PROBLEM STATEMENT:
I'd like the entries repeated exactly, pictures omitted.

DATA PROVIDED:
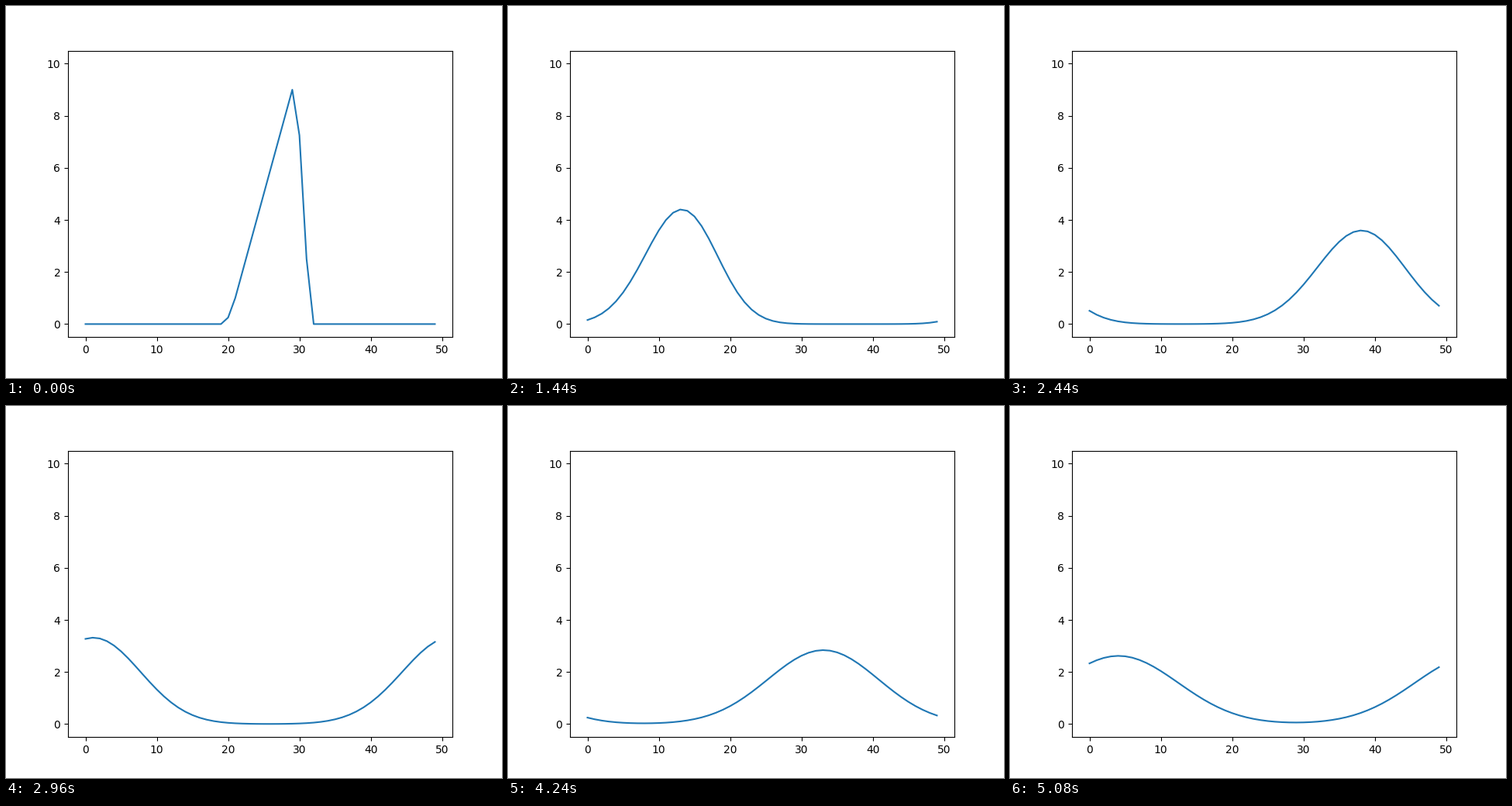
Recreate the animation shown at these times as a matplotlib script. Size 640x480 px, loop 5100 ms.

```python
import numpy as np
import matplotlib.pyplot as plt
from matplotlib.animation import FuncAnimation

CELLS = 50
FRAMES = 255
COURANT = 0.5


def step(u):
    """One upwind advection step on a periodic grid."""
    return u - COURANT * (u - np.roll(u, 1))


x = np.arange(CELLS)
ramp = np.where((x > 19) & (x < 30), x - 19.0, 0.0)

# The first picture already shows two steps.
states = [step(step(ramp))]
while len(states) < FRAMES:
    states.append(step(states[-1]))

fig, ax = plt.subplots(figsize=(6.4, 4.8), dpi=100)
line, = ax.plot(x, states[0], color="tab:blue", linewidth=1.5)
ax.set_xlim(-2.45, 51.45)
ax.set_ylim(-0.5, 10.5)


def update(n):
    line.set_ydata(states[n])
    return line,


anim = FuncAnimation(fig, update, frames=FRAMES, interval=20, repeat=True, repeat_delay=0)

plt.show()
```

OUTPUT FOR THIS EXERCISE:
Recreate the animation shown at these times as a matplotlib script. Size 640x480 px, loop 5100 ms.

```python
import numpy as np
import matplotlib.pyplot as plt
from matplotlib.animation import FuncAnimation

CELLS = 50
FRAMES = 255
COURANT = 0.5


def step(u):
    """One upwind advection step on a periodic grid."""
    return u - COURANT * (u - np.roll(u, 1))


x = np.arange(CELLS)
ramp = np.where((x > 19) & (x < 30), x - 19.0, 0.0)

# The first picture already shows two steps.
states = [step(step(ramp))]
while len(states) < FRAMES:
    states.append(step(states[-1]))

fig, ax = plt.subplots(figsize=(6.4, 4.8), dpi=100)
line, = ax.plot(x, states[0], color="tab:blue", linewidth=1.5)
ax.set_xlim(-2.45, 51.45)
ax.set_ylim(-0.5, 10.5)


def update(n):
    line.set_ydata(states[n])
    return line,


anim = FuncAnimation(fig, update, frames=FRAMES, interval=20, repeat=True, repeat_delay=0)

plt.show()
```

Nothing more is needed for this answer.